TASK PROMPT: Wherever "Math" occurs in the entries, copy the line that holds it.

BEGIN RECORDS FOR THE EXERCISE

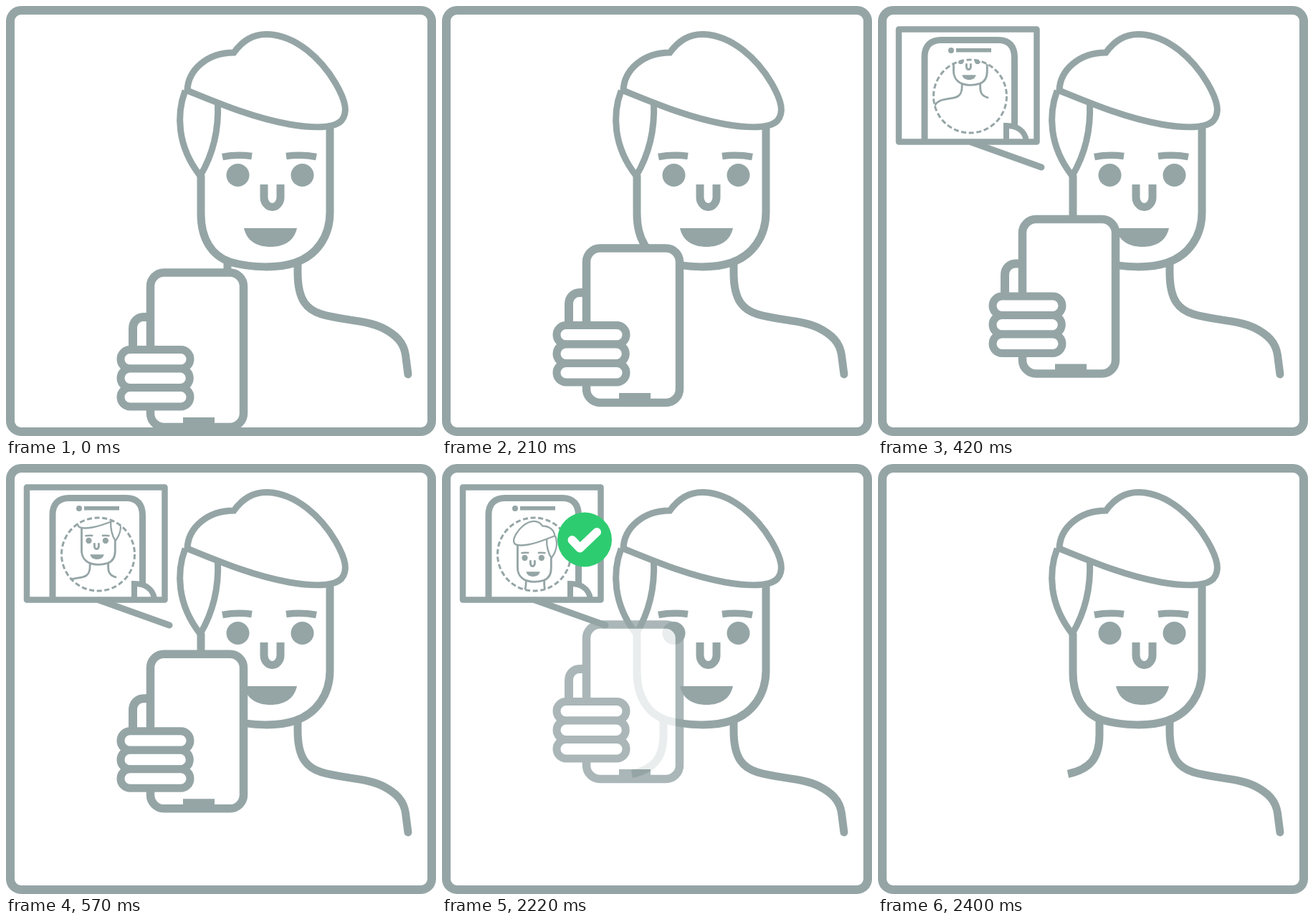
Animation of 600 by 600 pixels, one loop 2.67 s. Source, as an HTML page with a canvas:

```html
<!DOCTYPE html>
<html lang="en">
<head>
<meta charset="utf-8">
<title>Face scan</title>
<style>
  html, body { margin: 0; width: 100%; height: 100%; overflow: hidden; background: #fff; }
  canvas { display: block; width: 100vmin; height: 100vmin; }
</style>
</head>
<body>
<canvas id="stage" width="600" height="600"></canvas>
<script>
const SIZE = 600, LOOP = 2670, STEP = 30;
const GREY = '#95a5a6', GREEN = '#2ecc71';

const stage = document.getElementById('stage').getContext('2d');
const layer = document.createElement('canvas');
layer.width = layer.height = SIZE;
const layerCtx = layer.getContext('2d');

const shapes = {
  face: 'M272 236V290C272 325 287 348 312 357C343 366 381 366 404 358C433 348 452 322 452 288V168',
  neck: 'M309 357V378C309 410 296 426 265 432.5',
  shoulder: 'M407 357V372C407 412 421 424 440 430C470 439 503 438 525 449C545 459 555 470 557.5 487L561 514',
  sideHair: 'M250 118C238 150 238 195 271 237C290 205 297 170 295.5 135',
  hair: 'M253 118C254 88 282 65 318 65C333 44 350 39 365 39.5C405 41 440 74 460 108C475 134 477 149 468 160C456 172 425 170 395 165C345 156 300 137 253 118Z',
  brows: 'M302 210.5Q322 206.5 343 209.5M391 209.5Q412 206.5 433 210.5',
  nose: 'M360 249V267A11.5 13.5 0 0 0 383 267V249',
  mouth: 'M332 310H406C402 328 388 336 369 336C350 336 336 328 332 310Z',
  thumb: 'M177 332V302C177 292 184 286 192 286H201',
  miniPhone: 'M65 188V71C65 55 74 47.5 88 47.5H168C183 47.5 190.5 56 190.5 72V188',
  miniThumb: 'M179 188V167C195 167 205 175 207 188',
  pointer: 'M130 190L228 225',
  tick: 'M181.5 106L192.5 117.5L216 95'
};
for (const name in shapes) shapes[name] = new Path2D(shapes[name]);

const clamp = x => Math.max(0, Math.min(1, x));
const ramp = (t, start, length) => clamp((t - start) / length);

function line(c, path, width, color = GREY, cap = 'butt') {
  c.lineWidth = width;
  c.strokeStyle = color;
  c.lineCap = cap;
  c.stroke(path);
}

function fill(c, path, color = GREY) {
  c.fillStyle = color;
  c.fill(path);
}

function ellipse(x, y, rx, ry = rx) {
  const path = new Path2D();
  path.ellipse(x, y, rx, ry, 0, 0, Math.PI * 2);
  return path;
}

function box(x, y, w, h, r) {
  const path = new Path2D();
  path.roundRect(x, y, w, h, r);
  return path;
}

// Paints a group and blends it onto the stage as a whole.
function group(alpha, paint) {
  if (alpha <= 0) return;
  layerCtx.clearRect(0, 0, SIZE, SIZE);
  layerCtx.save();
  paint(layerCtx);
  layerCtx.restore();
  stage.globalAlpha = alpha;
  stage.drawImage(layer, 0, 0);
  stage.globalAlpha = 1;
}

function drawPerson(c, eyeOpen) {
  line(c, shapes.neck, 11);
  line(c, shapes.shoulder, 11, GREY, 'round');
  line(c, shapes.face, 11);
  line(c, shapes.sideHair, 9);
  fill(c, shapes.hair, '#fff');
  line(c, shapes.hair, 9);
  line(c, shapes.brows, 9.5);
  for (const x of [323.5, 413.5]) fill(c, ellipse(x, 236, 16, 16 * eyeOpen));
  line(c, shapes.nose, 11);
  fill(c, shapes.mouth);
}

function drawInset(c, shift) {
  line(c, shapes.pointer, 9, GREY, 'round');
  line(c, shapes.miniPhone, 9);
  fill(c, shapes.miniThumb, '#fff');
  line(c, shapes.miniThumb, 8);
  c.lineJoin = 'round';
  line(c, box(29, 32.5, 192.5, 157, 0), 8.5);
  c.lineJoin = 'miter';
  fill(c, ellipse(102, 62, 4));
  fill(c, box(109, 59, 49, 5.5, 0));

  const ring = ellipse(128.5, 126, 51);
  c.save();
  c.clip(ring);
  c.translate(223, 69.6 + shift);
  c.scale(-0.26, 0.26);
  drawPerson(c, 1);
  c.restore();

  const period = 2 * Math.PI * 51 / 30;
  c.setLineDash([period * 0.66, period * 0.34]);
  line(c, ring, 3);
  c.setLineDash([]);
}

function drawPhone(c, drop) {
  c.translate(0, drop);
  fill(c, shapes.thumb, '#fff');
  line(c, shapes.thumb, 12);
  const body = box(201.5, 224, 130, 215.5, 19);
  fill(c, body, '#fff');
  line(c, body, 11.5);
  fill(c, box(247, 426, 44, 12, 0));
  for (let i = 0; i < 3; i++) {
    const inset = i === 1 ? 0.7 : 0;
    const finger = box(160, 331.5 + i * 26.5, 97 - inset, 26.5, 13.2);
    fill(c, finger, '#fff');
    line(c, finger, 11);
  }
}

function drawCheck(c) {
  fill(c, ellipse(199, 105.5, 38), GREEN);
  c.lineJoin = 'round';
  line(c, shapes.tick, 12, '#fff', 'round');
}

function draw(t) {
  const rise = clamp(t / 750);
  const drop = 148 * (1 - rise * (0.731 + 0.339 * rise - 0.07 * rise * rise));
  const left = Math.max(0, 750 - t);
  const shift = -(0.097 * left + 0.000202 * left * left);
  const blink = clamp(1 - Math.abs(t - 315) / 75);
  const insetAlpha = ramp(t, 240, 150) * (1 - ramp(t, 2250, 150));
  const phoneAlpha = 1 - ramp(t, 2190, 150);

  stage.fillStyle = '#fff';
  stage.fillRect(0, 0, SIZE, SIZE);
  drawPerson(stage, 1 - 0.9 * blink);
  group(insetAlpha, c => drawInset(c, shift));
  group(phoneAlpha, c => drawPhone(c, drop));
  group(insetAlpha * ramp(t, 600, 150), drawCheck);
  line(stage, box(6, 6, 588, 588, 15), 12);
}

const start = performance.now();
function tick() {
  const t = (performance.now() - start) % LOOP;
  draw(Math.floor(t / STEP) * STEP);
  requestAnimationFrame(tick);
}
tick();
</script>
</body>
</html>
```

END RECORDS FOR THE EXERCISE

EXERCISE OUTPUT:
const clamp = x => Math.max(0, Math.min(1, x));
  path.ellipse(x, y, rx, ry, 0, 0, Math.PI * 2);
  const period = 2 * Math.PI * 51 / 30;
  const left = Math.max(0, 750 - t);
  const blink = clamp(1 - Math.abs(t - 315) / 75);
  draw(Math.floor(t / STEP) * STEP);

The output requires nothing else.